EXERCISE -> Whenever the string "slope" turns up in a line below, that line should be copied.

(Items from a dataset)
══════════
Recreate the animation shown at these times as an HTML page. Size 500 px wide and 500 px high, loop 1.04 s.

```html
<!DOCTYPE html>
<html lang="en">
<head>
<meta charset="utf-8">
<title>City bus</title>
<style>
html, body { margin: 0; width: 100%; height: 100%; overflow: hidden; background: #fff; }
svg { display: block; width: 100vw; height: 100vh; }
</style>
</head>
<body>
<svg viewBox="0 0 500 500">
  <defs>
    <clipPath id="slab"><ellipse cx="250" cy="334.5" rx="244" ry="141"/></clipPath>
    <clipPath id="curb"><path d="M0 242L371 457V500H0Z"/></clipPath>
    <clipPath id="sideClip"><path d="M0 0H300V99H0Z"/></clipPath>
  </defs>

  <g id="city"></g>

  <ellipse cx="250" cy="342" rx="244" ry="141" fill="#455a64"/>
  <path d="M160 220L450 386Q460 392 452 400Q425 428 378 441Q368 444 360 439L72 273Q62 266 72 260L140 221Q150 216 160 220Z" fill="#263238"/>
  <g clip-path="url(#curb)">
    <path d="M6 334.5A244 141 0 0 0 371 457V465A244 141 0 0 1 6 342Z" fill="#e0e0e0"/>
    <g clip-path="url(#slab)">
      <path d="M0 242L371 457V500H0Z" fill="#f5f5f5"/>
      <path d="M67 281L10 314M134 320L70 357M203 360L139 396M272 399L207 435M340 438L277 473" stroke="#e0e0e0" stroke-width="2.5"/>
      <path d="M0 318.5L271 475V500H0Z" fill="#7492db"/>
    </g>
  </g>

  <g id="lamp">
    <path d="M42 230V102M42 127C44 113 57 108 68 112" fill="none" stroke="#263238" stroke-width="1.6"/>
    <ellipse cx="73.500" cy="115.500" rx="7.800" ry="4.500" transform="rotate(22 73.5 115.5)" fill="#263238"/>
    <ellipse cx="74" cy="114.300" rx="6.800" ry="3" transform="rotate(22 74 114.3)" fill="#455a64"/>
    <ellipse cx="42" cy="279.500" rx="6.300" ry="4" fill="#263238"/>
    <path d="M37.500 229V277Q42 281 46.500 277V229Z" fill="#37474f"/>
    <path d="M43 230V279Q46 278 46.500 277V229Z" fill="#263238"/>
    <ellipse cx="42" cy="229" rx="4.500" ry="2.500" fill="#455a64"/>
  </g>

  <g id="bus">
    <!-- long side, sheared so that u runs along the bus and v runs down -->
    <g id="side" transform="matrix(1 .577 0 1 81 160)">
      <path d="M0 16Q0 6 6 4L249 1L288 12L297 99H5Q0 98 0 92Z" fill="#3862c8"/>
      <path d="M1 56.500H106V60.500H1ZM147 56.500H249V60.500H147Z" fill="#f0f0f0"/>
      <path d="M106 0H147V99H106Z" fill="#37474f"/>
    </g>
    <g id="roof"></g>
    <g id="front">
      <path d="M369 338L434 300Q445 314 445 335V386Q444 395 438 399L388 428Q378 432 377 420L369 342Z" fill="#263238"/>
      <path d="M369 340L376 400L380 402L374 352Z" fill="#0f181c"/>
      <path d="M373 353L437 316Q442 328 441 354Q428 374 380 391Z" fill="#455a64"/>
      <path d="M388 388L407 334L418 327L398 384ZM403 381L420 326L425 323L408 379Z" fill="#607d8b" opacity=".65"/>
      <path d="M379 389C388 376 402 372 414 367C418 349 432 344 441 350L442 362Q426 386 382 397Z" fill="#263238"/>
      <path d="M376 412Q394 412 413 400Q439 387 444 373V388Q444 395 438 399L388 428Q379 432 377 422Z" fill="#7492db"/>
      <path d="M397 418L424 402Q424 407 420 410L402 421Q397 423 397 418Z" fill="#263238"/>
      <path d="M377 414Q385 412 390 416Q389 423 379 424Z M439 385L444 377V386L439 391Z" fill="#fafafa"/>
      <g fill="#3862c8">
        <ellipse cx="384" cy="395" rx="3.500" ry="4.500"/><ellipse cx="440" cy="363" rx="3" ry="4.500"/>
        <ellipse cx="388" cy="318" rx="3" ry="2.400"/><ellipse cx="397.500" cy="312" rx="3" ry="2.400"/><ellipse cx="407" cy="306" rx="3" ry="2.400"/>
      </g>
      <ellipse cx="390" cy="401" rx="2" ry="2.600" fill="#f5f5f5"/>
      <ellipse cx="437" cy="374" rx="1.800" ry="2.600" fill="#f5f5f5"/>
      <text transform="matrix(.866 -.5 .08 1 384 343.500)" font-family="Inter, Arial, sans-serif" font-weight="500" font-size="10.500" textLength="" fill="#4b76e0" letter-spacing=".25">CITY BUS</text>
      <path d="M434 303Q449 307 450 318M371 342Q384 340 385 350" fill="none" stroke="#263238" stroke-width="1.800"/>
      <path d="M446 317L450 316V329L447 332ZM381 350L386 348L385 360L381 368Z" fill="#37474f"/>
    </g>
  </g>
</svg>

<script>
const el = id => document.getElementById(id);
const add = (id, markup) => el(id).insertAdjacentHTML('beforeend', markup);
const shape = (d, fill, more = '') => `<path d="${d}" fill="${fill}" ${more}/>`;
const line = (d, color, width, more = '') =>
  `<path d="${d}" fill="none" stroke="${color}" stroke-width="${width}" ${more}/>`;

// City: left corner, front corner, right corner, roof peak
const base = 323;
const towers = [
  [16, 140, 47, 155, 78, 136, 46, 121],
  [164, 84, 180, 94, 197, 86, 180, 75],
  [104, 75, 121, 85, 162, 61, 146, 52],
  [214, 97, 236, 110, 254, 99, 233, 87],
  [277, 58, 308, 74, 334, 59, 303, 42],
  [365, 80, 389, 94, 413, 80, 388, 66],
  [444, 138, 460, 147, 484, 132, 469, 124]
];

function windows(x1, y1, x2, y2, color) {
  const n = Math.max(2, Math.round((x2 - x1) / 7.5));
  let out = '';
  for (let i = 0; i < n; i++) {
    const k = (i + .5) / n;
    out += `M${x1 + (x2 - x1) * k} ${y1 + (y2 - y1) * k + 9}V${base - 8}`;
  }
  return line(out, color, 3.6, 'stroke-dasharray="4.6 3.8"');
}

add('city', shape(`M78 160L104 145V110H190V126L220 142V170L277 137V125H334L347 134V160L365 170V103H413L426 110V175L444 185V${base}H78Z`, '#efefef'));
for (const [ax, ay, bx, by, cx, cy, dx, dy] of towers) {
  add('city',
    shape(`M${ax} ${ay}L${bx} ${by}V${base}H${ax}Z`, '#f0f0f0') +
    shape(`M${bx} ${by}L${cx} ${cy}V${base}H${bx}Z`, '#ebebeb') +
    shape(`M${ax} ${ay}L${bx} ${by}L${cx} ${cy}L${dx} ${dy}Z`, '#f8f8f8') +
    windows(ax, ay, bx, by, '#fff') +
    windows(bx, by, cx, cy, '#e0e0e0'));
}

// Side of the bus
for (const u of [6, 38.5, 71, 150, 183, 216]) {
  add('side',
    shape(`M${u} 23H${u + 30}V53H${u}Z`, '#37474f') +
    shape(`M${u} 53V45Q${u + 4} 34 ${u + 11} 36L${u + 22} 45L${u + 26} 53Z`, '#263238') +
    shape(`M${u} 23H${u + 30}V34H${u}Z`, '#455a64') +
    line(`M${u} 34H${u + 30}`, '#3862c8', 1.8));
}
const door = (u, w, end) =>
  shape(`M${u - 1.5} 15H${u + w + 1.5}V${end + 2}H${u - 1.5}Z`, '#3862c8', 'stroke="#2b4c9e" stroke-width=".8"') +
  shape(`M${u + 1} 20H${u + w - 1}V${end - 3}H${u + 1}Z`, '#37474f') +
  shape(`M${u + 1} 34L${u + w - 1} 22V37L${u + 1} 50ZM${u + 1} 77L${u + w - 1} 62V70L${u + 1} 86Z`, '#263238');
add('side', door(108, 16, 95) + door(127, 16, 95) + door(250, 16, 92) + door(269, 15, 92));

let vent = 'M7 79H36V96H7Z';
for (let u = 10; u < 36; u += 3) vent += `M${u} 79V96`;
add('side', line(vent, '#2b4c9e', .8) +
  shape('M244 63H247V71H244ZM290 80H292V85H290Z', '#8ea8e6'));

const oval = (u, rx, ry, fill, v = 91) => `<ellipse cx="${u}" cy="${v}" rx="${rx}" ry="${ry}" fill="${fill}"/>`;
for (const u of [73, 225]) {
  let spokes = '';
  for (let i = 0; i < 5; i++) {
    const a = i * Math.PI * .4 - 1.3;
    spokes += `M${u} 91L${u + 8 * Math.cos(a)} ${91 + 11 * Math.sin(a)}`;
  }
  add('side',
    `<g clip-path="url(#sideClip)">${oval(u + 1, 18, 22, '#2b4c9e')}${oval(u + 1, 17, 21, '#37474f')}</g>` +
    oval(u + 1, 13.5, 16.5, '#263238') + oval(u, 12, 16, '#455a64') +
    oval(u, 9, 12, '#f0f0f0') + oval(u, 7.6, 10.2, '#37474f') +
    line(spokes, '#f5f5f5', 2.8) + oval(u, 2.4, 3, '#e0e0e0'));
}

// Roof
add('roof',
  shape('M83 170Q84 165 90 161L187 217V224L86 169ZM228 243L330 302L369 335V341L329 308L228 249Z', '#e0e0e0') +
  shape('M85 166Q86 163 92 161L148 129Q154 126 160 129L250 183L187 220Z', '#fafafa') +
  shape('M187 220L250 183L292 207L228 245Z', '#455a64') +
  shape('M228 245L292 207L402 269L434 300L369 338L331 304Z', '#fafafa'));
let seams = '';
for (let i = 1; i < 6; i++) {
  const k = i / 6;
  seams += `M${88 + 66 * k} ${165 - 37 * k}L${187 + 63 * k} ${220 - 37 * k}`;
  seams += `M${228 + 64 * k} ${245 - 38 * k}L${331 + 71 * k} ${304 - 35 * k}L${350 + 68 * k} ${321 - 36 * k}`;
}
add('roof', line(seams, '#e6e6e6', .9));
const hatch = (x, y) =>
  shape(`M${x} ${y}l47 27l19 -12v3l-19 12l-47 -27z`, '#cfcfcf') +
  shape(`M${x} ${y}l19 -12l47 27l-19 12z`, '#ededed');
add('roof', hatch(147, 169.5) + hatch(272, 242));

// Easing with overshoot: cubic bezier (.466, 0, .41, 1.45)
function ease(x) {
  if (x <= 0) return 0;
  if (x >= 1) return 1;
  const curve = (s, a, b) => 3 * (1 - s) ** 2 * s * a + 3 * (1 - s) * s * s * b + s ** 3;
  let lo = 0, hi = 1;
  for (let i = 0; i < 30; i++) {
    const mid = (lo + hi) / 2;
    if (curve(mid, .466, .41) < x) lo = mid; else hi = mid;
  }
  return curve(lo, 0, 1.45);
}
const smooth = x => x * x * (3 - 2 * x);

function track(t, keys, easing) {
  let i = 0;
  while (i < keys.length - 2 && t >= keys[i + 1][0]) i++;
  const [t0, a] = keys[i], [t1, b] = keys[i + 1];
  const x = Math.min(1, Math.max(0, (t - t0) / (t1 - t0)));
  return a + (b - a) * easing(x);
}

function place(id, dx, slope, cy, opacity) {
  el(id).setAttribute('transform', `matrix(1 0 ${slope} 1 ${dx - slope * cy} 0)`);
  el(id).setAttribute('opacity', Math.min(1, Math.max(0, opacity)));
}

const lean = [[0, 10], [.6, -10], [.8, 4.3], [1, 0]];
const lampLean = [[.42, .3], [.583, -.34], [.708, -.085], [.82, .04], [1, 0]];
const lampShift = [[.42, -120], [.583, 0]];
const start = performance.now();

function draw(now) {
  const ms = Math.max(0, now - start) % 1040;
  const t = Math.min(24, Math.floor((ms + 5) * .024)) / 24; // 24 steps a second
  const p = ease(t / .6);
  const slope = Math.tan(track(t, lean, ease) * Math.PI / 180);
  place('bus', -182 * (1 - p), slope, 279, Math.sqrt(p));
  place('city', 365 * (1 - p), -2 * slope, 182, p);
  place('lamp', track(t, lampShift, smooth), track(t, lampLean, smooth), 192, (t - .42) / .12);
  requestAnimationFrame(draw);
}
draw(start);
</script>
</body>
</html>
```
══════════
TASK RESULT ->
function place(id, dx, slope, cy, opacity) {
  el(id).setAttribute('transform', `matrix(1 0 ${slope} 1 ${dx - slope * cy} 0)`);
  const slope = Math.tan(track(t, lean, ease) * Math.PI / 180);
  place('bus', -182 * (1 - p), slope, 279, Math.sqrt(p));
  place('city', 365 * (1 - p), -2 * slope, 182, p);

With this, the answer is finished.